The urge may be difficult to suppress and can lead to the involuntary loss of urine.
Today, individuals worldwide are dealing with this embarrassing issue that can lead to self-isolation, or limit their work production and social life.
The good news— US Food and Drug Administration (FDA) approved using Botox injections to aid patients with neurological conditions who suffer from incontinence, or an overactive bladder.
"About 80 percent of patients with neurological conditions, such as spinal cord injuries, Parkinson's disease and multiple sclerosis, see improvement after about a week, and the results can last four to nine months," indicated Charles Nager, MD, co-director of the UC San Diego Women's Pelvic Medicine Center at UC San Diego Health System.
Botox performs by attaching to the nerve endings of muscles, further hindering the release of the chemical that causes muscle contraction. When directed at specific muscles, the effect is to temporarily paralyze or weaken the muscles at the site of injection.
Botox was approved by the FDA in the 1980’s to treat certain disorders of the eye muscles and is now widely used in cosmetic surgery to treat wrinkles and facial aging.
Incontinence is the seventh condition, including chronic migraines and underarm sweating, that Botox has been approved to treat.
"It (Botox) can really be life changing for someone with severe incontinence issues," stated Dr. Nager.
Talk to a specialist today to greatly reduce or eliminate the symptoms of overactive bladder, which can have an adverse effect on your daily life.
To learn more about overactive bladder, find an urologist in your area.Sources
The information on this site is not a substitute for diagnosis or treatment from a licensed medical practitioner.

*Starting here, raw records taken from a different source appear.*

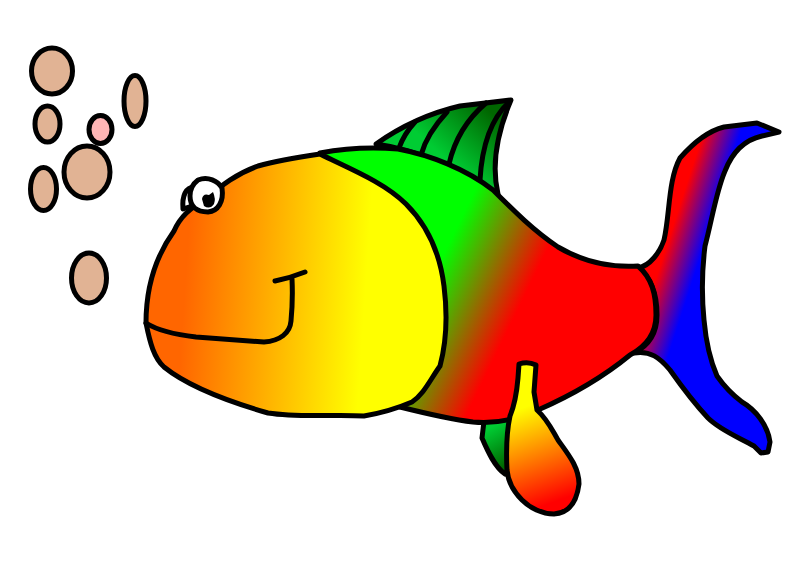
<!DOCTYPE html>
<html lang="en">
<head>
<meta charset="utf-8">
<title>Rainbow fish</title>
<style>
:root {
  --ink: #000;
  --paper: #fff;
  --orange: #ff6600;
  --yellow: #ffff00;
  --green: #00ff00;
  --red: #ff0000;
  --blue: #0000ff;
  --leaf: #00cc33;
  --moss: #006600;
  --bubble: #e1b394;
  --bubble-pink: #ffb5b5;
}
html, body { margin: 0; background: var(--paper); overflow: hidden; }
svg { display: block; width: 794px; height: 562px; }
.outline { stroke: var(--ink); stroke-width: 5; stroke-linecap: round; stroke-linejoin: round; }
.line { fill: none; }
.bubbles { fill: var(--bubble); }
.pink { fill: var(--bubble-pink); }
.white { fill: var(--paper); }
.pupil { fill: var(--ink); }
.orange { stop-color: var(--orange); }
.yellow { stop-color: var(--yellow); }
.green { stop-color: var(--green); }
.red { stop-color: var(--red); }
.blue { stop-color: var(--blue); }
.leaf { stop-color: var(--leaf); }
.moss { stop-color: var(--moss); }
</style>
</head>
<body>
<svg viewBox="0 0 794 562" role="img" aria-label="Smiling rainbow-coloured fish blowing bubbles">
  <defs>
    <linearGradient id="head-fill" gradientUnits="userSpaceOnUse" x1="186" y1="270" x2="366" y2="282">
      <stop class="orange" offset="0"/><stop class="yellow" offset="1"/>
    </linearGradient>
    <linearGradient id="body-fill" gradientUnits="userSpaceOnUse" x1="453" y1="235" x2="535" y2="275">
      <stop class="green" offset="0"/><stop class="red" offset="1"/>
    </linearGradient>
    <linearGradient id="tail-fill" gradientUnits="userSpaceOnUse" x1="670" y1="235" x2="704" y2="246">
      <stop class="red" offset="0"/><stop class="blue" offset="1"/>
    </linearGradient>
    <linearGradient id="fin-fill" gradientUnits="userSpaceOnUse" x1="440" y1="154" x2="484" y2="106">
      <stop class="leaf" offset="0"/><stop class="moss" offset="1"/>
    </linearGradient>
    <linearGradient id="back-flipper-fill" gradientUnits="userSpaceOnUse" x1="486" y1="430" x2="506" y2="466">
      <stop class="leaf" offset="0"/><stop class="moss" offset="1"/>
    </linearGradient>
    <linearGradient id="flipper-fill" gradientUnits="userSpaceOnUse" x1="520" y1="409" x2="554" y2="502">
      <stop class="yellow" offset="0"/><stop class="red" offset="1"/>
    </linearGradient>
  </defs>

  <g id="bubbles" class="bubbles outline">
    <ellipse cx="52" cy="71" rx="20.5" ry="23"/>
    <ellipse cx="135" cy="101" rx="11" ry="25.5"/>
    <ellipse cx="47.5" cy="124" rx="12.5" ry="18"/>
    <ellipse cx="87" cy="172" rx="23" ry="26"/>
    <ellipse class="pink" cx="100.500" cy="129.500" rx="11.500" ry="14"/>
    <ellipse cx="43.500" cy="189" rx="13" ry="21.500"/>
    <ellipse cx="89" cy="278" rx="17.500" ry="25"/>
  </g>

  <g id="tail" class="outline">
    <path fill="url(#tail-fill)" d="M638 268C650 266 660 252 664 240C670 214 668 180 680 158C694 142 708 131 724 127L757 123L779 132L762 136C744 140 732 153 725 171C716 192 712 220 705 246C702 270 702 300 704 320C706 342 710 360 717 376C724 386 734 396 742 402C756 410 768 426 770 442L768 452L761 453L754 446C738 437 720 430 708 418C694 403 682 387 670 370C660 358 650 350 634 353C648 346 657 334 657 315C657 294 652 278 638 268Z"/>
  </g>

  <g id="dorsal-fin" class="outline">
    <path fill="url(#fin-fill)" d="M376 144C400 127 430 113 460 106L511 100C500 126 490 160 498 194C460 170 420 150 376 144Z"/>
    <path class="line" d="M415 122Q404 134 399 148M447 112C434 126 425 140 421 155M486 103C466 120 454 142 449 164M509 102C492 118 482 144 480 180"/>
  </g>

  <path id="back-flipper" class="outline" fill="url(#back-flipper-fill)" d="M484 421L482 438C488 452 495 467 505 474L514 460L514 418Z"/>

  <path id="body" class="outline" fill="url(#body-fill)" d="M320 153C346 148 374 147 398 149C430 155 466 169 493 190C514 211 534 231 558 247C580 260 606 268 638 266C652 278 656 294 656 315C656 334 645 347 630 355C602 378 570 396 538 410C518 419 494 424 473 422C448 419 424 413 400 407Z"/>

  <path id="head" class="outline" fill="url(#head-fill)" d="M320 154C300 157 276 161 258 166C236 174 222 185 207 198C190 208 180 217 174 231C156 256 146 286 146 323C150 343 154 358 164 367C190 388 230 402 268 413C300 418 335 414 364 416C382 413 398 408 412 402C424 394 430 380 440 366C447 340 447 310 444 286C440 254 428 226 406 204C384 182 348 168 320 154Z"/>

  <g id="mouth" class="outline line">
    <path d="M146 323C160 332 178 335 196 337L264 342C280 341 290 333 291 321Q293 300 292 279"/>
    <path d="M275 281Q290 278 305 272"/>
  </g>

  <g id="eyes">
    <path class="outline white" stroke-width="4" d="M183 209C182 197 185 186 196 187L198 204Z"/>
    <path class="outline white" d="M198 180C208 176 218 181 222 188C224 202 218 211 208 212C196 212 190 206 190 196C190 188 194 183 198 180Z"/>
    <path class="pupil" d="M202 199Q203 193 209 195L213 192Q216 199 214 204Q210 210 204 206Z"/>
  </g>

  <path id="front-flipper" class="outline" fill="url(#flipper-fill)" d="M519 364Q528 361 536 365L534 392L537 410C548 420 552 430 558 440C568 454 579 467 579 484C577 500 570 513 554 514C542 514 530 508 522 500C514 492 508 482 507 470C506 450 507 430 510 416C515 404 517 390 518 378Z"/>
</svg>
</body>
</html>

If you are experiencing a serious medical condition call your local emergency services or your doctor.